▶ _Data extract_
——

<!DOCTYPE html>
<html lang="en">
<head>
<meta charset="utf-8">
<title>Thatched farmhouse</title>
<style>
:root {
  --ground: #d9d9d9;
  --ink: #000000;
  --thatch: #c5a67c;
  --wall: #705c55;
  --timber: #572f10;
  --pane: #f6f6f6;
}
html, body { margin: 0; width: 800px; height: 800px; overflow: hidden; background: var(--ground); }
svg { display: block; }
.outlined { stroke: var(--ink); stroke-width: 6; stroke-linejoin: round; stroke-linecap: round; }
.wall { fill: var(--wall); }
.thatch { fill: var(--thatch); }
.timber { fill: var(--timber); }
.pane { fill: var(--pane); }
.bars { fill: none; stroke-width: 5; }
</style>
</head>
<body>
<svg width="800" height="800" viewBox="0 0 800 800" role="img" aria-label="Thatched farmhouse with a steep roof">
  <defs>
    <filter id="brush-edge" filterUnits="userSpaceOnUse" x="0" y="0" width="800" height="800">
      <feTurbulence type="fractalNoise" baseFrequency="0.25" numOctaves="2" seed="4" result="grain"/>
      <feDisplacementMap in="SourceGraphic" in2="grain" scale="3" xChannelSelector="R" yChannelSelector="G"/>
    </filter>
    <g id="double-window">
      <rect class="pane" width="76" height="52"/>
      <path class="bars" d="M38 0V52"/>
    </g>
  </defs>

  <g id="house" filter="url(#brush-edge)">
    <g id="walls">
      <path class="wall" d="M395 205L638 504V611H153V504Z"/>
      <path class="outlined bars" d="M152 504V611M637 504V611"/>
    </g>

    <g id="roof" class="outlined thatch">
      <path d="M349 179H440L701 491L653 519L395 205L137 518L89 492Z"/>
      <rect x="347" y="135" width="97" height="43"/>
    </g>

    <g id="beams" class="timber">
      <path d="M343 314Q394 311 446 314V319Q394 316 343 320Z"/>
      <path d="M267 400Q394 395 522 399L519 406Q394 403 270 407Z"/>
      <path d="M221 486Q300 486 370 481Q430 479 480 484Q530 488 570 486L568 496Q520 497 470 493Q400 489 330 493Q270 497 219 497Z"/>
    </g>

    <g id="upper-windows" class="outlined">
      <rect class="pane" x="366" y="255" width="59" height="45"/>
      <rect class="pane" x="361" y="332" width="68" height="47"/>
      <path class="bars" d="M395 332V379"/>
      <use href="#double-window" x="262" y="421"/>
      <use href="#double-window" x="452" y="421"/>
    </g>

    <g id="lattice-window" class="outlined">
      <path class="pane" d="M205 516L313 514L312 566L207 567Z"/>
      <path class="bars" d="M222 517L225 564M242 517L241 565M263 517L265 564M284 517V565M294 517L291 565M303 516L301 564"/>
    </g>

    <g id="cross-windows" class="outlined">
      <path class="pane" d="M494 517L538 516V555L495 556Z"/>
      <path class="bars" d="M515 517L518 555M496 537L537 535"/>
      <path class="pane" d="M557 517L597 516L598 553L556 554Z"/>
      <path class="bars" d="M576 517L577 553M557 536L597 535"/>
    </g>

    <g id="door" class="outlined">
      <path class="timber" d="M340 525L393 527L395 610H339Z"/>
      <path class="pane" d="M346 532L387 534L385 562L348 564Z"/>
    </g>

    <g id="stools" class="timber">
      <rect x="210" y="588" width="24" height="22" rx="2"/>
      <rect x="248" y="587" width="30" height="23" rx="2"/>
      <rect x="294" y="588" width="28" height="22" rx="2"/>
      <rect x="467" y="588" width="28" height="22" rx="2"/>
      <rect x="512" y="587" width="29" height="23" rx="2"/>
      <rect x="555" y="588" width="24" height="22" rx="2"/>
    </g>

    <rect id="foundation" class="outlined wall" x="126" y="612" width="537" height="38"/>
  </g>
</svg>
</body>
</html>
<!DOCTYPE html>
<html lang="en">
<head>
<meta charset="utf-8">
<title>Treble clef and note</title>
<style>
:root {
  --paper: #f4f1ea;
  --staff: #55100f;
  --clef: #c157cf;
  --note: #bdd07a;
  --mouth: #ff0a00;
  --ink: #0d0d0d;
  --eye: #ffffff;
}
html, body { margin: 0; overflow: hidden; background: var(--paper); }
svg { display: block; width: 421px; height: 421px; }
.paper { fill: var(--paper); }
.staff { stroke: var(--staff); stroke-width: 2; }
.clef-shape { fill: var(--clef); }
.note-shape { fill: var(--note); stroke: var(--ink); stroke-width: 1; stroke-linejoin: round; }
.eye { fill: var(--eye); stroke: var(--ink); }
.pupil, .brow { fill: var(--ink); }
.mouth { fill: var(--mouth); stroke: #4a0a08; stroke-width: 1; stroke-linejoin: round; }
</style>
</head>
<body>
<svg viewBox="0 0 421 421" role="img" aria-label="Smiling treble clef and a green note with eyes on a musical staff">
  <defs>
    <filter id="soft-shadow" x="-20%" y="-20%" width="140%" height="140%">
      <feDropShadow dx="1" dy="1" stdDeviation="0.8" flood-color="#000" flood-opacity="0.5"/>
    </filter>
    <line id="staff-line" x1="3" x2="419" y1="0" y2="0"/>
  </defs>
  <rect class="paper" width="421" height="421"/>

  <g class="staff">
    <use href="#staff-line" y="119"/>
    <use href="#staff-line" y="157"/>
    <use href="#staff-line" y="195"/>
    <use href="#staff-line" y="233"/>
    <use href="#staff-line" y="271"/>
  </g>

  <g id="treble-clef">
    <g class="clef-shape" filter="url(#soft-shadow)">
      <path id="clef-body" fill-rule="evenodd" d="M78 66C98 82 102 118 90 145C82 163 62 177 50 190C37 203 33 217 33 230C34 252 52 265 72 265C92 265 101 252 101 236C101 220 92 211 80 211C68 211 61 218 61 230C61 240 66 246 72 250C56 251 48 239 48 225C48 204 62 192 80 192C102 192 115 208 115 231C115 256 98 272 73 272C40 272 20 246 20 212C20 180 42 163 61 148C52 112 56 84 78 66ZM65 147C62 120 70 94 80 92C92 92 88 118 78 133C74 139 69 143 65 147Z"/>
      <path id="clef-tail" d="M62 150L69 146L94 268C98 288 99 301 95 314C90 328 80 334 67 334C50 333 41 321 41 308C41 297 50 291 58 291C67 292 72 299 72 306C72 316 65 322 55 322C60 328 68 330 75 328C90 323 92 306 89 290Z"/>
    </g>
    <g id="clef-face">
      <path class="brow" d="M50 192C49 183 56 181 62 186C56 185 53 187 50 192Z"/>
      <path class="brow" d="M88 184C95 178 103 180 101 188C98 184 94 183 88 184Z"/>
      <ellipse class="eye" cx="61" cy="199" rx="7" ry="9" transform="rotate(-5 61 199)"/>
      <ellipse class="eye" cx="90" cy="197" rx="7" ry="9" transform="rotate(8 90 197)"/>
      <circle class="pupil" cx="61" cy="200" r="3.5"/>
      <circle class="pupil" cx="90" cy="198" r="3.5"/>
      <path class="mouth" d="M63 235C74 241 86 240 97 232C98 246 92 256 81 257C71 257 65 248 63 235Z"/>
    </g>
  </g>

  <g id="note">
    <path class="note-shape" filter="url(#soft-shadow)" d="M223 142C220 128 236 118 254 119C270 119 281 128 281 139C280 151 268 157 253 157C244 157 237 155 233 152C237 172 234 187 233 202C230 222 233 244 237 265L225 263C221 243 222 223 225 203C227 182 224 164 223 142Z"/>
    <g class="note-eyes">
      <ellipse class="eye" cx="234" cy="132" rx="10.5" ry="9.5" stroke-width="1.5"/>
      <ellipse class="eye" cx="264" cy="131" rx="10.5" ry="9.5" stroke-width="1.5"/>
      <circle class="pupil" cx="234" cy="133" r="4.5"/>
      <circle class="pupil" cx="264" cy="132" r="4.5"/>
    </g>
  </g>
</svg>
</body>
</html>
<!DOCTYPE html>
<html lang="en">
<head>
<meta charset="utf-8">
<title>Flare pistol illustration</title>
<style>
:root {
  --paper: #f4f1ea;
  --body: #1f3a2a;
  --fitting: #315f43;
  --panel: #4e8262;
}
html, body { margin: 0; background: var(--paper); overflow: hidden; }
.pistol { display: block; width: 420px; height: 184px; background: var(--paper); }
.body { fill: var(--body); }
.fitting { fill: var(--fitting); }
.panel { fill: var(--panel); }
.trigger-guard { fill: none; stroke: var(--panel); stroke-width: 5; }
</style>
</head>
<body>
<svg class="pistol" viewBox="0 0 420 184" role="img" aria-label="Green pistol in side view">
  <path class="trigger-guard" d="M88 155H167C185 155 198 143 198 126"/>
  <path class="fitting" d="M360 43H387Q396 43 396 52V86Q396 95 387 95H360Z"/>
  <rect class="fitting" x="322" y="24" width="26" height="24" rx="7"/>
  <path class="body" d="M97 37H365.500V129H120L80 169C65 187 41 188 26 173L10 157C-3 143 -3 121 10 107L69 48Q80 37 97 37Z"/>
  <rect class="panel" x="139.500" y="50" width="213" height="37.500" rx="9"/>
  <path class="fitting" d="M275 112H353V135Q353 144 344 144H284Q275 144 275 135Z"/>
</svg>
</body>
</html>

——

▶ _Exercise_
Each line of the material that has the word "hidden" belongs in the answer.

▶ _Answer section_
html, body { margin: 0; width: 800px; height: 800px; overflow: hidden; background: var(--ground); }
html, body { margin: 0; overflow: hidden; background: var(--paper); }
html, body { margin: 0; background: var(--paper); overflow: hidden; }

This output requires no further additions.